What's worse was Pareja, reacting to Marvell Wynne's troubling defensive display in the ill-fated season finale against the Vancouver Whitecaps, put untested German Mera at center back and pushed Shane O'Neill out at right back. Both played terribly.

Mera was doling out defensive gaffes like a sidewalk sausage vendor early on, leading to more than a few tense moments while the game remained deadlocked. O'Neill couldn't deliver a meaningful cross; one effort in the second half was unchallenged by Seattle's defense, but O'Neill still somehow shipped a clumsy cross way over the net.

It wouldn't be fair to pin all of Colorado's woes on Wednesday night, of which there were many, on the lineup. Regulars like Chris Klute, Drew Moor and Deshorn Brown who were counted upon all season for meaningful contributions, were off their game against the Sounders.

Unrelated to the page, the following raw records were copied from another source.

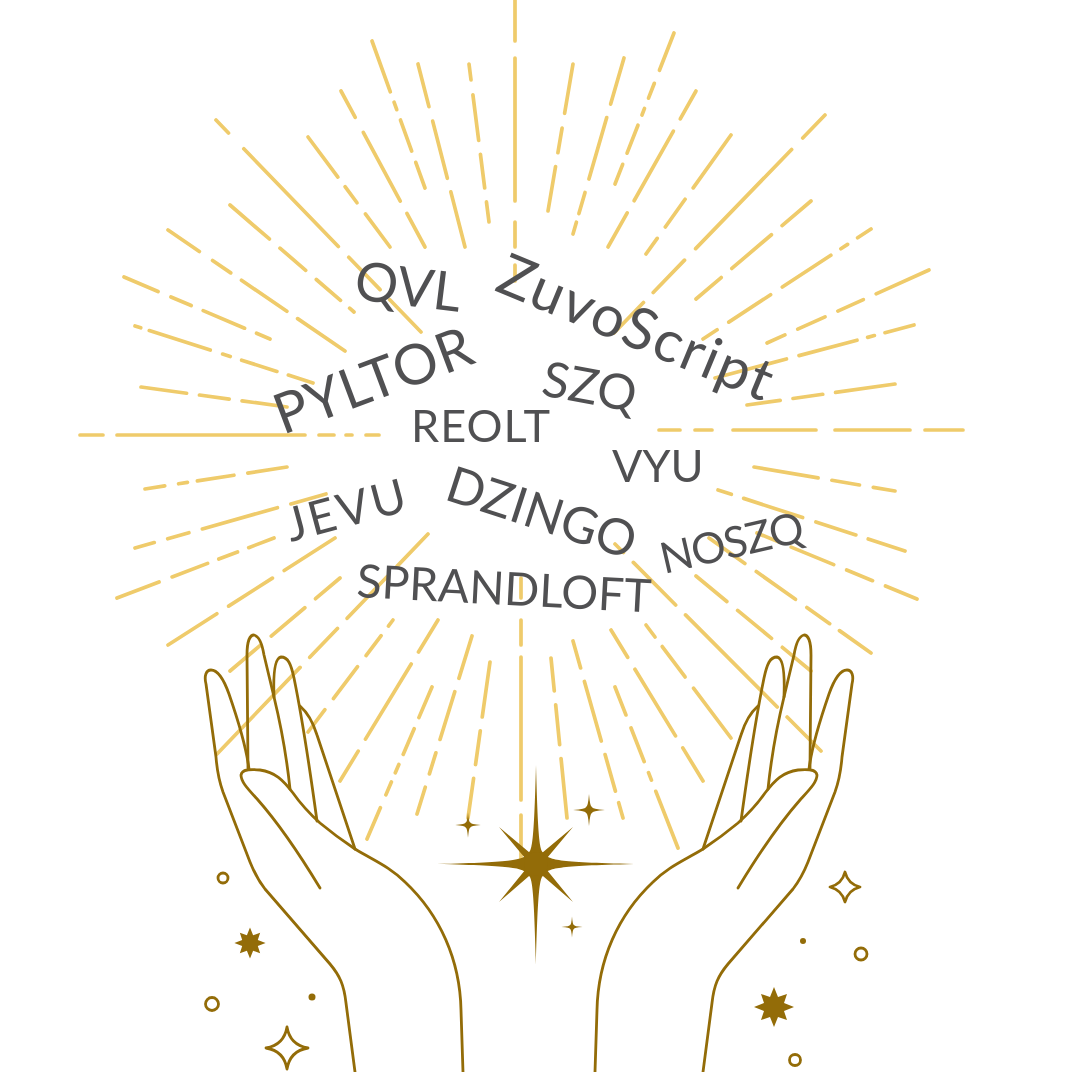
<!DOCTYPE html>
<html lang="en">
<head>
<meta charset="utf-8">
<title>Hands and rays</title>
<style>
:root {
  --paper: #ffffff;
  --ray: #efcb6b;
  --gold: #936c08;
  --ink: #505052;
}
* { box-sizing: border-box; margin: 0; padding: 0; }
html, body { width: 1072px; height: 1072px; overflow: hidden; background: var(--paper); }
.poster { position: relative; width: 1072px; height: 1072px; overflow: hidden; }
.drawing { position: absolute; inset: 0; display: block; }
.rays { fill: none; stroke: var(--ray); stroke-width: 3.7; stroke-linecap: round; }
.hands { fill: none; stroke: var(--gold); stroke-width: 2.8; stroke-linecap: round; stroke-linejoin: round; }
.solid { fill: var(--gold); }
.outline { fill: none; stroke: var(--gold); stroke-width: 2.8; stroke-linejoin: round; }
.words { list-style: none; }
.word {
  position: absolute;
  left: var(--x);
  top: var(--y);
  margin-top: -0.887em;
  font: 400 var(--size)/1 Lato, "Open Sans", sans-serif;
  letter-spacing: var(--track, 0);
  color: var(--ink);
  white-space: nowrap;
  transform-origin: 0 0.887em;
  transform: rotate(var(--tilt, 0deg));
}
.qvl { --x: 353px; --y: 300px; --size: 54px; --tilt: 7deg; }
.zuvoscript { --x: 493px; --y: 290px; --size: 58px; --tilt: 22.5deg; --track: 2px; }
.pyltor { --x: 283px; --y: 436px; --size: 56px; --tilt: -20.5deg; --track: 1px; }
.szq { --x: 540px; --y: 395px; --size: 49px; --tilt: 10.5deg; }
.reolt { --x: 411px; --y: 443px; --size: 45px; --track: 1px; }
.vyu { --x: 612px; --y: 483px; --size: 45px; }
.jevu { --x: 291px; --y: 543px; --size: 47px; --tilt: -15deg; --track: 3px; }
.dzingo { --x: 443px; --y: 499px; --size: 50px; --tilt: 18deg; }
.noszq { --x: 664px; --y: 574px; --size: 43px; --tilt: -13deg; --track: -1px; }
.sprandloft { --x: 356px; --y: 598px; --size: 46px; --tilt: 3deg; }
</style>
</head>
<body>
<main class="poster">
  <svg class="drawing" width="1072" height="1072" viewBox="0 0 1072 1072" aria-hidden="true">
    <defs>
      <g id="hand">
        <path d="M355 1072L346 1003C344 985 340 976 330 964L265 889C258 880 254 872 250 862L223 792C218 778 217 770 216 757L206 684C204 676 206 670 211 670C218 670 224 680 229 694C238 720 246 745 249 769"/>
        <path d="M248 768L247 655C247 641 250 635 254 635C259 636 262 643 264 655L274 697C282 730 287 760 290 789"/>
        <path d="M274 697C273 672 275 658 281 657C288 657 291 664 294 678C303 722 310 770 317 821"/>
        <path d="M300 706C308 713 313 722 317 735L355 849"/>
        <path d="M320 888C300 855 280 825 258 800C248 789 241 782 241 775C242 769 250 769 260 770C275 772 283 780 293 793C300 803 310 814 320 823C332 833 343 841 355 849C375 861 390 867 405 882C440 915 460 960 461 1010L463 1072"/>
      </g>
      <path id="twinkle" d="M0-16Q1-3 3-3Q3-1 16 0Q3 1 3 3Q1 3 0 16Q-1 3-3 3Q-3 1-16 0Q-3-1-3-3Q-1-3 0-16Z"/>
      <polygon id="burst" points="0,-20 4,-10 13,-13 10,-4 20,0 10,4 13,13 4,10 0,20 -4,10 -13,13 -10,4 -20,0 -10,-4 -13,-13 -4,-10"/>
    </defs>

    <g class="rays">
      <g id="rays-upper">
        <path d="M515-5V41M515 58V201M515 222V247M515 265V281"/>
        <path d="M372 41L425 188" stroke-dasharray="54 11 8 11 33 12 99"/>
        <path d="M418 64L465 247" stroke-dasharray="44 15 59 14 99"/>
        <path d="M469 64L489 222" stroke-dasharray="16 15 46 14 34 14 99"/>
        <path d="M341 91L425 247" stroke-dasharray="30 17 78 14 99"/>
        <path d="M216 120L421 332" stroke-dasharray="18 22 136 15 45 14 99"/>
        <path d="M308 137L390 247" stroke-dasharray="50 12 20 14 99"/>
        <path d="M230 205L354 312" stroke-dasharray="52 14 34 14 32 12 99"/>
        <path d="M168 230L345 351" stroke-dasharray="38 16 22 13 55 13 99"/>
        <path d="M124 277L270 339" stroke-dasharray="37 14 22 13 45 13 99"/>
        <path d="M135 326L313 383" stroke-dasharray="6 9 64 13 8 12 37 12 99"/>
        <path d="M141 387L287 407" stroke-dasharray="46 13 30 13 99"/>
        <path d="M80 435H103M117 435H305M319 435H334M346 435H352M366 435H379"/>
        <path d="M573 64L548 211" stroke-dasharray="50 15 25 14 99"/>
        <path d="M624 58L573 234" stroke-dasharray="48 14 64 14 22 9 99"/>
        <path d="M674 33L615 184" stroke-dasharray="40 14 16 11 7 11 30 12 99"/>
        <path d="M696 91L608 247" stroke-dasharray="32 14 80 14 99"/>
        <path d="M731 135L646 254" stroke-dasharray="65 14 34 14 99"/>
        <path d="M825 115L614 333" stroke-dasharray="32 16 138 16 45 14 99"/>
        <path d="M811 201L696 299" stroke-dasharray="38 14 52 14 99"/>
        <path d="M871 229L703 339" stroke-dasharray="16 12 8 12 58 14 50 14 99"/>
        <path d="M929 270L767 343" stroke-dasharray="58 14 28 14 30 14 99"/>
        <path d="M914 325L715 378" stroke-dasharray="30 11 7 11 60 13 99"/>
        <path d="M895 384L747 405" stroke-dasharray="60 13 30 13 99"/>
        <path d="M963 430H925M910 430H835M816 430H733M712 430H695M680 430H659"/>
      </g>
      <g id="rays-lower">
        <path d="M145 489L287 467" stroke-dasharray="20 14 9 10 37 14 99"/>
        <path d="M135 548L326 494" stroke-dasharray="20 14 22 14 78 14 99"/>
        <path d="M117 598L274 538" stroke-dasharray="45 14 38 12 20 12 99"/>
        <path d="M168 645L335 538" stroke-dasharray="58 14 52 14 99"/>
        <path d="M230 671L340 578" stroke-dasharray="40 14 44 14 99"/>
        <path d="M217 754L428 534" stroke-dasharray="120 14 40 14 58 14 99"/>
        <path d="M308 732L393 620" stroke-dasharray="28 14 40 14 25 12 99"/>
        <path d="M340 781L438 620" stroke-dasharray="35 14 88 14 99"/>
        <path d="M367 839L432 687" stroke-dasharray="34 14 14 10 9 11 28 12 99"/>
        <path d="M417 814L472 636" stroke-dasharray="28 14 22 14 50 14 99"/>
        <path d="M468 818L490 662" stroke-dasharray="40 14 34 14 99"/>
        <path d="M521 578V598M521 620V645M521 657V800M521 815V864"/>
        <path d="M551 658L567 818" stroke-dasharray="33 14 40 14 99"/>
        <path d="M573 641L623 818" stroke-dasharray="28 14 62 14 38 12 99"/>
        <path d="M615 687L678 848" stroke-dasharray="30 14 36 12 8 12 99"/>
        <path d="M611 630L703 781" stroke-dasharray="32 14 78 14 99"/>
        <path d="M646 625L731 738" stroke-dasharray="15 12 38 14 99"/>
        <path d="M615 544L821 751" stroke-dasharray="12 14 60 14 130 14 99"/>
        <path d="M696 576L811 671" stroke-dasharray="40 14 44 14 99"/>
        <path d="M709 538L871 653" stroke-dasharray="44 14 48 14 28 12 99"/>
        <path d="M757 533L917 599" stroke-dasharray="24 13 46 14 28 14 99"/>
        <path d="M718 490L905 551" stroke-dasharray="14 13 62 14 42 13 99"/>
        <path d="M754 467L895 491" stroke-dasharray="65 14 28 14 99"/>
      </g>
    </g>

    <g class="hands">
      <use href="#hand"/>
      <use href="#hand" transform="translate(1058) scale(-1 1)"/>
    </g>

    <g class="solid" id="guiding-star">
      <path d="M536 765C538 845 540 851 544 853C549 860 555 862 634 864C555 866 549 868 544 875C540 877 538 885 536 965C534 885 532 877 528 875C523 868 517 866 437 864C517 862 523 860 528 853C532 851 534 845 536 765Z"/>
      <polygon points="499,827 536,858 573,827 542,864 573,902 536,870 499,902 530,864"/>
      <circle cx="536" cy="864" r="12"/>
      <use href="#twinkle" transform="translate(589 810)"/>
      <use href="#twinkle" transform="translate(468 825) scale(.8)"/>
      <use href="#twinkle" transform="translate(572 927) scale(.66)"/>
    </g>

    <g class="solid" id="bursts-and-dots">
      <use href="#burst" transform="translate(250 943) scale(.78)"/>
      <use href="#burst" transform="translate(774 1007)"/>
      <circle cx="312" cy="997" r="3.5"/>
      <circle cx="803" cy="941" r="3"/>
    </g>
    <g class="outline" id="open-stars-and-rings">
      <path d="M287 1027Q290 1045 308 1048Q290 1051 287 1069Q284 1051 266 1048Q284 1045 287 1027Z"/>
      <path d="M845 872Q848 884 860 887Q848 890 845 902Q842 890 830 887Q842 884 845 872Z"/>
      <circle cx="223" cy="878" r="5"/>
      <circle cx="212" cy="1004" r="6.5"/>
      <circle cx="861" cy="954" r="6"/>
      <circle cx="795" cy="1060" r="5.5"/>
    </g>
  </svg>

  <ul class="words">
    <li class="word qvl">QVL</li>
    <li class="word zuvoscript">ZuvoScript</li>
    <li class="word pyltor">PYLTOR</li>
    <li class="word szq">SZQ</li>
    <li class="word reolt">REOLT</li>
    <li class="word vyu">VYU</li>
    <li class="word jevu">JEVU</li>
    <li class="word dzingo">DZINGO</li>
    <li class="word noszq">NOSZQ</li>
    <li class="word sprandloft">SPRANDLOFT</li>
  </ul>
</main>
</body>
</html>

Klute was repeatedly out of position, misfired on several easy passes, failed to push forward much and couldn't cross the ball like he did in a regular season that saw seven assists come from the youngster. Moor rounded out a sloppy night from the Rapids defense, continuing a tough run for the veteran that started last weekend in the Vancouver game.

While Pareja can't be entirely faulted for his players coming out flat, his reticence to bring out reinforcements earlier was troubling. An expected halftime substitution to shake things up for the anemic Rapids never occurred. He waited too long to put Sanchez in, whose presence was a momentary boost. Wynne came in for Nathan Sturgis late in the game when the team needed an offensive spark, not a defensive mercenary. And Harris remained on the field for the full 90 minutes with little to show for his evening but a yellow card.

Look, Seattle's defense played quite well. But the Rapids didn't exactly do much to outmaneuver them. Their passing was lazy, their pace was off and their season is now over.

Pareja has done a wonderful job in his second season managing the Rapids. A playoff berth was more than most fans should have expected. During a few moments over the season, he would make moves that seemed a bit odd.

Unfortunately, Wednesday's playoff was a concentration of those puzzling moments for the second-year coach.